“ … more easily upset and scared, my mind begins to wander in directions that are not so good. As I take my watch at midnight, my mind is going negative on me within only a few minutes.

“ … you know boats are just plain trouble. You have to be crazy to buy a boat! Man, we had a really nice house in Baton Rouge! I could be sleeping in my king-size bed right now, all snug as a bug in a rug. Why are we doing this?”

Then, he remembers his destination in the Virgin Islands.

“Oh yeah, paradise in three more days … paradise in three more days.”

After their Baton Rouge visit, the Stockwells head for Venezuela for the rest of hurricane season.

“We need a place to run to,” Stockwell said.

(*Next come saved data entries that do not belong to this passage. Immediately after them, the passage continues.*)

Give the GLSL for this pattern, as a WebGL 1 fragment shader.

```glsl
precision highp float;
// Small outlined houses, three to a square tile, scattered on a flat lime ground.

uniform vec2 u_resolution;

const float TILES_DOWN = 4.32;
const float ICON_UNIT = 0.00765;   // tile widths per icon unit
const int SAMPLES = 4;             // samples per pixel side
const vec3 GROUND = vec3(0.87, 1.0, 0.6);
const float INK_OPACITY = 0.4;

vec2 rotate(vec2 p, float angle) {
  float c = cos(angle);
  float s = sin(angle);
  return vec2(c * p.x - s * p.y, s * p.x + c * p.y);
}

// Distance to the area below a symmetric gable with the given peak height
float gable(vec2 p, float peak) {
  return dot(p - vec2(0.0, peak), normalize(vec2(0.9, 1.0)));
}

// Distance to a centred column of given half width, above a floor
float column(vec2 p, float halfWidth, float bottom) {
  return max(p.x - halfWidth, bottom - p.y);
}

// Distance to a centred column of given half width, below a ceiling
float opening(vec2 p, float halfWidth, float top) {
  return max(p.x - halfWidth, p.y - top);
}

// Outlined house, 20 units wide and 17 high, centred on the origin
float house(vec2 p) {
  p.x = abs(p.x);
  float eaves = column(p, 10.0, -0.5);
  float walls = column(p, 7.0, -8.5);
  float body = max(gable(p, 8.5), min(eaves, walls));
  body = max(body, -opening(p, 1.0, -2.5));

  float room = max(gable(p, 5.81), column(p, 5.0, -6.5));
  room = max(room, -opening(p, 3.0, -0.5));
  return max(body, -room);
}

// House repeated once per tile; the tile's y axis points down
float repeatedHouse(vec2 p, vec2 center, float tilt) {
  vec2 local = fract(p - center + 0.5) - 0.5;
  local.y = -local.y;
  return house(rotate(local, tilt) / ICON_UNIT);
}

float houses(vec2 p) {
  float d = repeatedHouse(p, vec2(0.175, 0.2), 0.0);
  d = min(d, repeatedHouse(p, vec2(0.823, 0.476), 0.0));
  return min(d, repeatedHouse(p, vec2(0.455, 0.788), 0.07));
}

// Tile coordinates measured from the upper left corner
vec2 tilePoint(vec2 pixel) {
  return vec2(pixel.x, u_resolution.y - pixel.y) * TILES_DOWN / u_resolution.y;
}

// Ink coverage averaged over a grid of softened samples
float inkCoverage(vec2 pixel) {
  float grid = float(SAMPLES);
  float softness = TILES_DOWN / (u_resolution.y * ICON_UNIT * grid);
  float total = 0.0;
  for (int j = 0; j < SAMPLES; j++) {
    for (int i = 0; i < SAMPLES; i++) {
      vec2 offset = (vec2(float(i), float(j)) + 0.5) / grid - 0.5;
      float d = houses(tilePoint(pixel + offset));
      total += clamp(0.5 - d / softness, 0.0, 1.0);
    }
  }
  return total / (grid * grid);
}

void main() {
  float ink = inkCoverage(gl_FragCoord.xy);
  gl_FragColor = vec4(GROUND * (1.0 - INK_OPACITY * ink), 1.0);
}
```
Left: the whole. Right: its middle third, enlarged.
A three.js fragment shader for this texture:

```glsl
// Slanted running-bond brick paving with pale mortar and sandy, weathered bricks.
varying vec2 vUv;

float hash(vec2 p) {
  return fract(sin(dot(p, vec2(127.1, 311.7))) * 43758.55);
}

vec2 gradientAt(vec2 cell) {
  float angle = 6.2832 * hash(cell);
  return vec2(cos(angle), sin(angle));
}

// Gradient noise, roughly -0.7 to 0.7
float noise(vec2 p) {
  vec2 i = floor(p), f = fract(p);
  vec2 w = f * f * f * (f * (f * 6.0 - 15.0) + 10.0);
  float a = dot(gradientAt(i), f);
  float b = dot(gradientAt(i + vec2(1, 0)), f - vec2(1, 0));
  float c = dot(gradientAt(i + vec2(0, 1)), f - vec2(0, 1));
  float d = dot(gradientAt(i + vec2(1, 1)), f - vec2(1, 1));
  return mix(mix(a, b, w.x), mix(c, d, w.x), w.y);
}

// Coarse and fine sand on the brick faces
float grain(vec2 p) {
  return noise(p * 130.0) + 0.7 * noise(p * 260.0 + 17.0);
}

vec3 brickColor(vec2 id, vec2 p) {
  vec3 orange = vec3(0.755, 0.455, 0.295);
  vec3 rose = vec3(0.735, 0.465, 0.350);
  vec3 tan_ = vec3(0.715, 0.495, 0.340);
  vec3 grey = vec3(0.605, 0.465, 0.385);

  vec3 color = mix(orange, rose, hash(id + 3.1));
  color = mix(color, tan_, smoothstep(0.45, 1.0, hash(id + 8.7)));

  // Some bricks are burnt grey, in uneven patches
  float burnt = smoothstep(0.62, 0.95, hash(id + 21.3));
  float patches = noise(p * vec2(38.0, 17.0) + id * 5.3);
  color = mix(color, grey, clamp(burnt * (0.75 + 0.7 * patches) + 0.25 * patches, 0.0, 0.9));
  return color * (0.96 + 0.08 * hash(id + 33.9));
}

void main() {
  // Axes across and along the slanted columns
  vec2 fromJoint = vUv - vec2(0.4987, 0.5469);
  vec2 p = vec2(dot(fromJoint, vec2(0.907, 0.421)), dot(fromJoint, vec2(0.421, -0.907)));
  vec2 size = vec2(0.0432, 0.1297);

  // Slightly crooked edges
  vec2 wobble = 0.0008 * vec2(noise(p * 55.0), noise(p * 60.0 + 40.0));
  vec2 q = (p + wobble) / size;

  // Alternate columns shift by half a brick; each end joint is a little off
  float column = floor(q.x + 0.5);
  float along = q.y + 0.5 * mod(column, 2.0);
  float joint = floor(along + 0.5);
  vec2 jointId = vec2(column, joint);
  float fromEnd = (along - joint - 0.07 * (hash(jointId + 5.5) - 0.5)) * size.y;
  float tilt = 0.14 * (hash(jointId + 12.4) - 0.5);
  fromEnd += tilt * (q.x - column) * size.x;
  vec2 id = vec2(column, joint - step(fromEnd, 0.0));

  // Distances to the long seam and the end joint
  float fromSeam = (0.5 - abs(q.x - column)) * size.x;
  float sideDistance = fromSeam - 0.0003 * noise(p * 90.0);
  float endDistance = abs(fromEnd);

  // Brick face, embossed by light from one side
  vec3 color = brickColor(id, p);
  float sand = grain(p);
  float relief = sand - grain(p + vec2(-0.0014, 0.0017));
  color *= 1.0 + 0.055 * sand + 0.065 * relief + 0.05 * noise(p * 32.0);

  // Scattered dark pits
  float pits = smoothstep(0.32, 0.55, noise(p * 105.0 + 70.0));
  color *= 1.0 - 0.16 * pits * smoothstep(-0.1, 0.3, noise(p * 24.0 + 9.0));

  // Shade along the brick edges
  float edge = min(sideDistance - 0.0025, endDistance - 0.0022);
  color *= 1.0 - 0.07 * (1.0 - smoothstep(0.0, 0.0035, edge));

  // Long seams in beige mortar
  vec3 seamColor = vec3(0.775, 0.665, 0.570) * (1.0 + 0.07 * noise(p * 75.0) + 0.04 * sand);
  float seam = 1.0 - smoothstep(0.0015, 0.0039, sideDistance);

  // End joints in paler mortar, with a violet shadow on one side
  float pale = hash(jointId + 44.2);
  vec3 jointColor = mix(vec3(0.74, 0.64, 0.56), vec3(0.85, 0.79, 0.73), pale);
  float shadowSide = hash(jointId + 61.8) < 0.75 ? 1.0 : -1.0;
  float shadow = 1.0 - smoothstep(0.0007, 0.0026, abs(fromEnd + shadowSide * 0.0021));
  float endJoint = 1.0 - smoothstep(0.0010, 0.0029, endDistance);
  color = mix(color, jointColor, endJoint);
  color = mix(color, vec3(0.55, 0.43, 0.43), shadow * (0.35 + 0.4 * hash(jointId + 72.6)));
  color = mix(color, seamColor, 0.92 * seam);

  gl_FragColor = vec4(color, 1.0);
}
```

The couple hopes to be in the Mediterranean in two years.

“The Greek Islands would be a major milestone,” Stockwell said.

She and her husband have weathered storms inside the boat as well as outside, Melissa said.

“You can’t hold a grudge too long on a boat,” she said.

Buddy is the skipper, Melissa said, but her captain’s license and time at the helm give her the confidence many cruising wives lack.

“You hear horror stories,” Buddy said. “Men having heart attacks. There’s one about a woman who sailed for three days with her husband hanging from the mast.”

“Well, first thing,” Melissa said, “I’d get you off the mast.”

Story originally published in The Advocate